> [PROVIDED DATA]
►

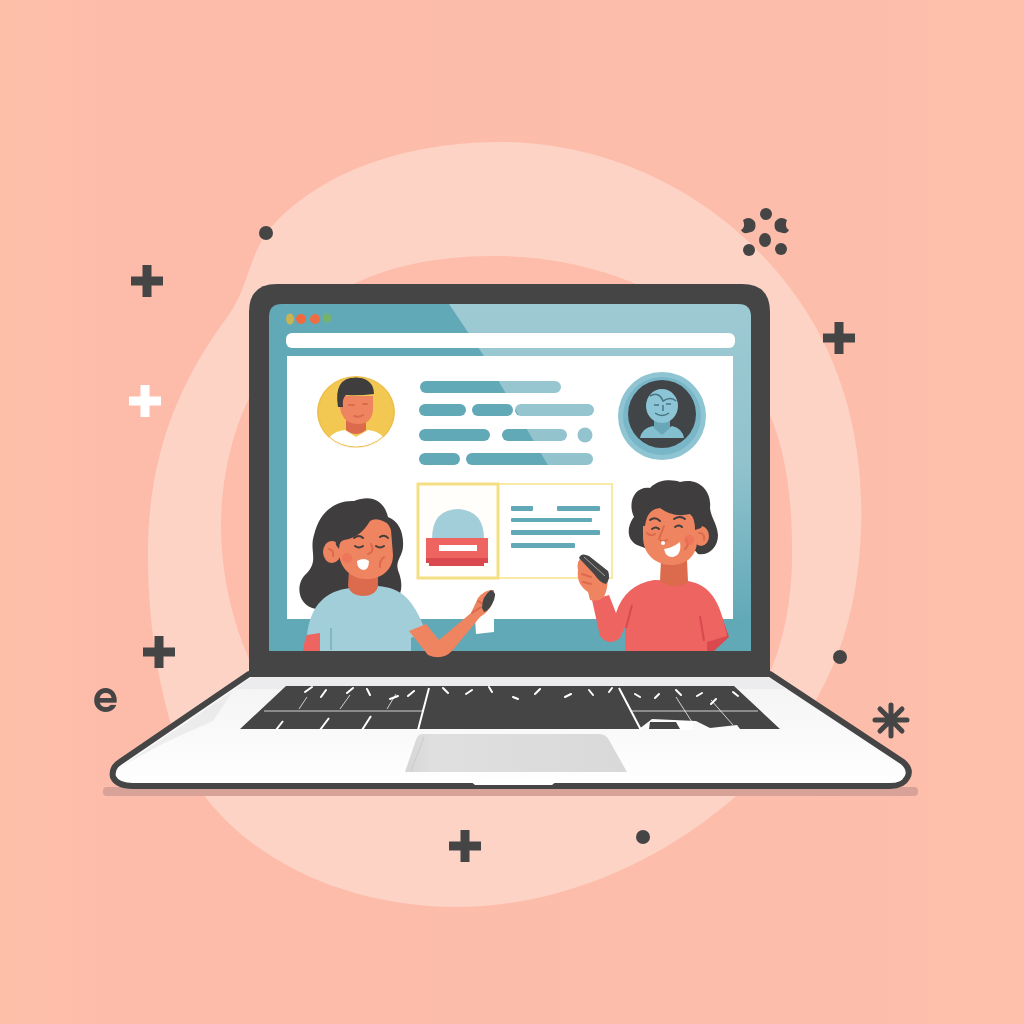
<!DOCTYPE html>
<html lang="en">
<head>
<meta charset="utf-8">
<title>Online meeting on a laptop</title>
<style>
:root{--peach:#fdbdaa;--blush:#fdd3c6;--ink:#454546;--teal:#62a9b8;--sky:#a2ceda;--white:#fff;--skin:#ee8460;--skin-shade:#dc6a4c;--hair:#3f3d3e;--red:#ee6461;--red-shade:#d9494d;--yellow:#f2c853;--cream:#f9e9a6}
html,body{margin:0;width:1024px;height:1024px;overflow:hidden;background:var(--peach)}
svg{display:block}
.ink{fill:var(--ink)}
.white{fill:var(--white)}
.teal{fill:var(--teal)}
.sky{fill:var(--sky)}
.skin{fill:var(--skin)}
.shade{fill:var(--skin-shade)}
.hair{fill:var(--hair)}
.red{fill:var(--red)}
.red-shade{fill:var(--red-shade)}
.line{fill:none;stroke:var(--hair);stroke-width:2;stroke-linecap:round}
.crease{fill:none;stroke:var(--skin-shade);stroke-width:2;stroke-linecap:round}
.letter{font:700 40px "TeX Gyre Adventor","Lato",sans-serif;fill:var(--ink)}
</style>
</head>
<body>
<svg width="1024" height="1024" viewBox="0 0 1024 1024" role="img" aria-label="Laptop showing two people talking in an online meeting">
<defs>
<linearGradient id="backdrop" x2="1" y2="0">
<stop offset="0" stop-color="#febfa9"/><stop offset=".12" stop-color="#fdbcaa"/><stop offset=".85" stop-color="#fdbdab"/><stop offset="1" stop-color="#fec0aa"/>
</linearGradient>
<linearGradient id="glare" gradientUnits="userSpaceOnUse" x1="0" y1="304" x2="0" y2="620">
<stop offset="0" stop-color="#fff" stop-opacity=".38"/><stop offset=".5" stop-color="#fff" stop-opacity=".3"/><stop offset="1" stop-color="#fff" stop-opacity="0"/>
</linearGradient>
<linearGradient id="deck" x2="0" y2="1">
<stop offset="0" stop-color="#f3f3f4"/><stop offset="1" stop-color="#fff"/>
</linearGradient>
<linearGradient id="trackpad" x2="1" y2="0">
<stop offset="0" stop-color="#d5d5d7"/><stop offset=".12" stop-color="#dfdfe0"/><stop offset="1" stop-color="#d9d9da"/>
</linearGradient>
<clipPath id="display"><path d="M269 651V317q0-13 13-13H738q13 0 13 13V651Z"/></clipPath>
<clipPath id="avatar-yellow"><ellipse cx="356" cy="412" rx="39" ry="36"/></clipPath>
<clipPath id="avatar-dark"><circle cx="662" cy="414" r="34"/></clipPath>
<path id="plus" d="M-4.500-16h9v11.500H16v9H4.500V16h-9V4.500H-16v-9H-4.500Z" stroke-width="1" stroke-linejoin="round"/>
</defs>

<rect id="background" width="1024" height="1024" fill="url(#backdrop)"/>

<g id="ring">
<path fill="var(--blush)" d="M496 142C610 141 720 195 790 288C842 356 864 440 861 528C858 620 832 692 774 758C700 842 580 908 452 907C345 905 252 862 200 790C166 738 147 640 148 548C149 450 182 378 228 316C250 286 248 252 274 224C330 165 416 143 496 142Z"/>
<path fill="var(--peach)" d="M494 256C570 256 655 280 710 330C775 390 793 460 792 560C790 650 760 720 690 770H330C270 720 221 630 221 524C222 430 262 350 330 298C375 267 435 256 494 256Z"/>
</g>

<g id="scatter" class="ink">
<use href="#plus" x="147" y="281"/>
<use href="#plus" x="839" y="338"/>
<use href="#plus" x="159" y="652"/>
<use href="#plus" x="465" y="846"/>
<g class="white"><use href="#plus" x="145" y="401"/></g>
<circle cx="266" cy="233" r="7"/>
<circle cx="840" cy="657" r="7"/>
<circle cx="643" cy="837" r="7"/>
<g id="dot-flower">
<circle cx="766" cy="214" r="6"/>
<path d="M743 220q7-5 12 2q2 8-4 10q-8 3-10-2q5-3 2-10ZM787 220q-7-5-12 2q-2 8 4 10q8 3 10-2q-5-3-2-10Z"/>
<ellipse cx="765" cy="240" rx="6" ry="7"/>
<circle cx="749" cy="250" r="6"/><circle cx="781" cy="249" r="6"/>
</g>
<g id="asterisk" transform="translate(891 720)" stroke="var(--ink)" stroke-width="5" stroke-linecap="round">
<path d="M0-15V16M-16 0H16M-11-11L11 11M11-11L-11 11"/>
</g>
<text class="letter" x="93" y="711" textLength="25" lengthAdjust="spacingAndGlyphs">e</text>
</g>

<g id="laptop">
<rect id="ground-shadow" x="103" y="787" width="815" height="9" rx="4" fill="#d8a298"/>
<path id="lid" class="ink" d="M249 676V312q0-28 28-28H742q28 0 28 28V676Z"/>
<path d="M251 673H769" stroke="#2f2f31" stroke-width="3"/>

<g id="screen" clip-path="url(#display)">
<rect class="teal" x="269" y="304" width="482" height="347"/>
<rect id="address-bar" class="white" x="286" y="333" width="449" height="15" rx="6"/>
<rect id="page" class="white" x="287" y="356" width="446" height="263"/>
<g id="window-buttons">
<ellipse cx="290" cy="319" rx="4" ry="5.500" fill="#c9b455"/>
<circle cx="301" cy="319" r="5" fill="#f26a3c"/>
<circle cx="315" cy="319" r="5" fill="#ee6d43"/>
<circle cx="327" cy="318" r="4.500" fill="#75b36b"/>
</g>
<g id="headline-bars" class="teal">
<rect x="420" y="381" width="141" height="12" rx="6"/>
<rect x="419" y="404" width="47" height="12" rx="6"/>
<rect x="472" y="404" width="41" height="12" rx="6"/>
<rect x="515" y="404" width="79" height="12" rx="6"/>
<rect x="419" y="429" width="71" height="12" rx="6"/>
<rect x="502" y="429" width="65" height="12" rx="6"/>
<circle cx="585" cy="435" r="7.500"/>
<rect x="419" y="453" width="41" height="12" rx="6"/>
<rect x="466" y="453" width="127" height="12" rx="6"/>
</g>
<path id="screen-glare" fill="url(#glare)" d="M449 304H751V620H648L546 462L484 356Z"/>

<g id="student-avatar">
<ellipse cx="356" cy="412" rx="39" ry="36" fill="var(--yellow)"/>
<g clip-path="url(#avatar-yellow)">
<path class="white" d="M323 450Q327 432 345 430L356 437L368 430Q386 432 390 450Z"/>
<path class="shade" d="M346 415H366V430Q356 438 346 430Z"/>
<path class="skin" d="M340 396H373V410Q372 424 358 424Q343 424 340 408Z"/>
<path class="hair" d="M338 407Q333 378 356 377Q374 379 374 394Q358 396 346 395Q342 398 343 407Z"/>
<path class="crease" d="M349 405h5M363 404h4M354 416q5 2 9-1"/>
</g>
<ellipse cx="356" cy="412" rx="38" ry="35" fill="none" stroke="#eebb4e"/>
</g>

<g id="guide-avatar">
<circle cx="662" cy="416" r="44" fill="#8fc4d3"/>
<circle cx="662" cy="416" r="39" fill="#79b6c7"/>
<circle cx="662" cy="414" r="34" fill="#414548"/>
<g clip-path="url(#avatar-dark)">
<path fill="#83bfcf" d="M640 438Q642 428 653 426L662 432L672 426Q682 428 684 438Z"/>
<path fill="#69a7b8" d="M654 416H670V428L662 435L654 428Z"/>
<ellipse cx="662" cy="406" rx="16" ry="17" fill="#8cc5d5"/>
<path d="M650 396q9-5 13 5q8-5 13 0M654 405h5M666 404h5M663 405v6M655 413q7 5 14 0" fill="none" stroke="#4a7482" stroke-width="1.500"/>
</g>
</g>

<g id="lesson-card">
<rect x="418" y="484" width="194" height="94" fill="#fff" stroke="var(--cream)" stroke-width="2"/>
<path d="M498 484H418V578H498Z" fill="#fffefa" stroke="#f5df83" stroke-width="3"/>
<path class="sky" d="M432 539Q432 509 459 509Q484 511 484 539Z"/>
<path class="red" d="M426 538H488V562H426Z"/>
<path class="red-shade" d="M426 558H488V563H484V566H429V563H426Z"/>
<rect class="white" x="439" y="545" width="38" height="6"/>
<g class="teal">
<rect x="511" y="506" width="22" height="5" rx="1"/><rect x="557" y="506" width="43" height="5" rx="1"/>
<rect x="511" y="518" width="81" height="4" rx="1"/><rect x="511" y="530" width="89" height="5" rx="1"/>
<rect x="511" y="543" width="64" height="5" rx="1"/>
</g>
</g>
<path id="paper-corner" class="white" d="M475 618H494V632L476 634Z"/>
</g>

<g id="woman">
<path class="hair" d="M316 609C298 606 294 584 307 573C319 560 309 551 314 535C320 510 337 500 354 501C371 494 384 500 388 517C399 521 404 533 403 547C402 558 394 561 399 573C405 590 399 602 387 605Z"/>
<path class="red" d="M303 651Q304 637 312 626L325 632L321 651Z"/>
<path class="sky" d="M307 635C311 603 327 591 350 588L378 586C401 588 413 598 426 632L411 638V651H320V633Z"/>
<path d="M331 628V650" fill="none" stroke="#82b6c7" stroke-width="2"/>
<path class="shade" d="M349 570H378V586Q376 596 362 596Q350 595 348 586Z"/>
<ellipse class="skin" cx="332" cy="552" rx="9" ry="11"/>
<path class="skin" d="M339 540Q360 536 371 517Q386 516 391 530L393 555C393 571 380 580 364 579C350 578 340 567 339 554Z"/>
<path class="hair" d="M336 545C333 520 346 505 366 505Q384 506 391 526Q378 516 370 521Q360 538 344 540Q339 541 339 549Z"/>
<path class="line" d="M354 538q5-4 9 0M380 537q5-3 8 1"/>
<path class="line" d="M355 546q4 3 8 0M376 546q4 3 8 0"/>
<path class="crease" d="M371 544q4 8-3 10M384 557q-5 4-4 10M329 549q5 1 4 7"/>
<circle cx="347" cy="558" r="5" fill="#f16d58" opacity=".6"/>
<path class="white" d="M357 561Q364 557 369 561Q369 570 363 570Q357 569 357 561Z"/>
<path class="skin" d="M409 631L426 624L439 640L471 613L478 598Q485 589 494 590L493 602Q489 612 480 617L452 651Q442 661 428 655Z"/>
<path class="crease" d="M472 613l9-6M478 601l8 5"/>
<path class="ink" d="M482 608Q482 596 491 590Q497 592 494 600Q490 610 484 612Z"/>
</g>

<g id="man">
<path class="hair" d="M637 545C624 538 629 523 634 517C627 502 635 486 650 488C660 478 674 480 680 482C698 477 712 490 710 508C711 518 717 523 718 535C718 548 708 556 698 554L690 545L650 550Z"/>
<path class="red-shade" d="M704 651L701 620L722 617L729 637L714 651Z"/>
<path class="red" d="M592 600L609 595L616 613C622 594 635 583 654 580L688 581C710 585 720 600 727 636L707 642V651H625V627L620 638Q609 647 600 636Z"/>
<path d="M626 628L632 605M704 641L700 616" stroke="var(--red-shade)" stroke-width="2"/>
<path class="shade" d="M661 560H687L688 582Q675 591 660 581Z"/>
<ellipse class="skin" cx="701" cy="536" rx="8" ry="10"/>
<path class="skin" d="M643 522Q646 507 660 505Q674 516 694 511L697 541C697 556 685 566 670 565C653 564 643 552 643 537Z"/>
<path class="hair" d="M640 526Q639 503 660 500Q672 509 697 508Q707 517 701 528L695 530Q695 518 690 514Q673 518 660 508Q647 509 645 526Z"/>
<path class="line" d="M650 520q5-4 10 1M674 519q6-4 11 0"/>
<path class="line" d="M652 529q4-3 7 0M675 527q4-3 7 0"/>
<path class="crease" d="M664 526l-5 13q3 4 8 1M647 533q4 4 8 1M686 539q4 5-1 10M699 533q6 0 5 7"/>
<circle cx="689" cy="540" r="5" fill="#f16d58" opacity=".6"/>
<path class="white" d="M664 549Q672 548 680 542Q682 555 673 557Q666 558 664 549Z"/>
<circle class="white" cx="663" cy="543" r="2"/>
<path class="skin" d="M590 600L588 592Q576 584 578 570Q576 561 582 557L590 566L608 577Q608 588 604 597Q598 602 590 600Z"/>
<path class="ink" d="M579 558Q581 552 589 556L608 571Q611 578 606 584Q600 583 594 574Z"/>
<path class="crease" d="M582 574l9 3M583 582l8 2"/>
<path d="M584 557L605 576" stroke="#a6a3a3" stroke-width="1"/>
</g>

<g id="base">
<path d="M249 674H770L903 762Q912 770 907 778Q903 786 890 786H133Q117 786 113 777Q111 768 120 762Z" fill="url(#deck)" stroke="var(--ink)" stroke-width="6" stroke-linejoin="round"/>
<path d="M252 677H767L787 689H235Z" fill="#ececee"/>
<path d="M122 766L233 691L213 721L166 742Z" fill="#e5e5e7" opacity=".6"/>
<path id="front-lip" class="white" d="M470 781H557L552 785H475Z"/>
<g id="keyboard">
<path class="ink" d="M286 686H734L780 729H740L737 725L710 728L696 721L652 719L639 729H240Z"/>
<path class="white" d="M680 721h13v9h-40v-9Z"/>
<path class="ink" d="M650 722H676L680 729H649Z"/>
<g fill="none" stroke="#fff" stroke-width="2">
<path d="M429 688L418 730M619 688L641 730M283 721L276 730M329 718L320 730M371 716L362 730"/>
<path d="M264 711H424M632 711H758M676 697L692 722M711 700L733 725M307 697L299 709M350 695L340 709M396 694L387 709" stroke-width="1" opacity=".75"/>
<path d="M305 692l7-5M321 697l5-7M347 693l6-5M367 689l3 6M390 699l8-3M414 691l-6 5M443 688l5 5M466 694l6-4M489 687l3 5M513 697l5 2M540 689l-5 5M565 697l6-3M589 690l4 5M612 688l-3 4M635 694l5 3M655 698l4-4M676 690l5 5M697 696l5-3M716 699l-5 5M733 692l5 4" stroke-linecap="round"/>
</g>
</g>
<path id="touchpad" fill="url(#trackpad)" d="M422 734H599Q606 734 609 740L627 772H405L416 740Q418 734 422 734Z"/>
<path d="M424 737L411 771" stroke="#cacacc" stroke-width="1"/>
</g>
</g>
</svg>
</body>
</html>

◄

Every line above that holds "yellow" should be copied out.

> [RESPONSE AREA]
:root{--peach:#fdbdaa;--blush:#fdd3c6;--ink:#454546;--teal:#62a9b8;--sky:#a2ceda;--white:#fff;--skin:#ee8460;--skin-shade:#dc6a4c;--hair:#3f3d3e;--red:#ee6461;--red-shade:#d9494d;--yellow:#f2c853;--cream:#f9e9a6}
<clipPath id="avatar-yellow"><ellipse cx="356" cy="412" rx="39" ry="36"/></clipPath>
<ellipse cx="356" cy="412" rx="39" ry="36" fill="var(--yellow)"/>
<g clip-path="url(#avatar-yellow)">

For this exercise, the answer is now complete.